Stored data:
——————————
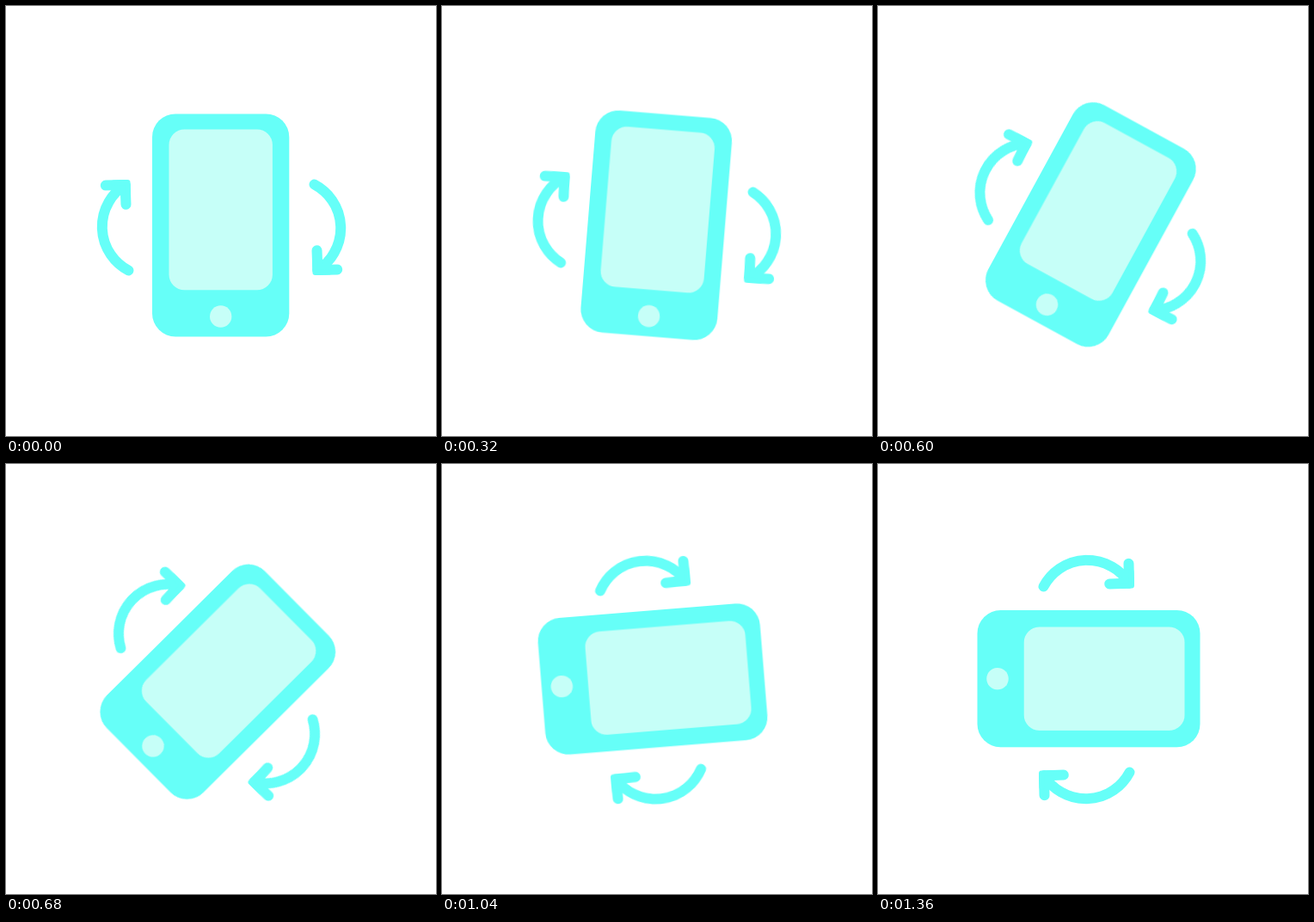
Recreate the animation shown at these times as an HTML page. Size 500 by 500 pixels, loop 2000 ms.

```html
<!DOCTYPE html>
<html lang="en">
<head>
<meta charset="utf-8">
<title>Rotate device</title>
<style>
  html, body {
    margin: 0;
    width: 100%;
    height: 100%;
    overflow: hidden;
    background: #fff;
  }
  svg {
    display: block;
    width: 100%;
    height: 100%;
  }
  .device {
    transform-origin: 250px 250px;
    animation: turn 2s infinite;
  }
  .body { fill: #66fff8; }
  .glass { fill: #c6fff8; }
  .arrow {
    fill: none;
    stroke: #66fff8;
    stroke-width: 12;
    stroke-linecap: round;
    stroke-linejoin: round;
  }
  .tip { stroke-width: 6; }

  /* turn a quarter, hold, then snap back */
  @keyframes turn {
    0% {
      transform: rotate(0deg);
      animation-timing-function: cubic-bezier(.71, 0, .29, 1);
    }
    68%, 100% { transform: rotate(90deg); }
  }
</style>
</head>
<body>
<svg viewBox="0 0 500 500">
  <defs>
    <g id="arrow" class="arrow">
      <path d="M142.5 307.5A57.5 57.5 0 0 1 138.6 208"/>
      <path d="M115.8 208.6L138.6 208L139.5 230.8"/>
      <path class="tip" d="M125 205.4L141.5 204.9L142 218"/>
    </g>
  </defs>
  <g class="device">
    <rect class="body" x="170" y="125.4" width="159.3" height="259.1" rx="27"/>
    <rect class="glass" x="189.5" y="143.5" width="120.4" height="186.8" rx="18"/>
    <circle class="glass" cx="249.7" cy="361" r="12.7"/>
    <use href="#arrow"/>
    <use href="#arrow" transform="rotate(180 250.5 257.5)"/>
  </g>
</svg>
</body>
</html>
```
——————————
Your task is to gather all lines from the entries above that hold the word "path".

      <path d="M142.5 307.5A57.5 57.5 0 0 1 138.6 208"/>
      <path d="M115.8 208.6L138.6 208L139.5 230.8"/>
      <path class="tip" d="M125 205.4L141.5 204.9L142 218"/>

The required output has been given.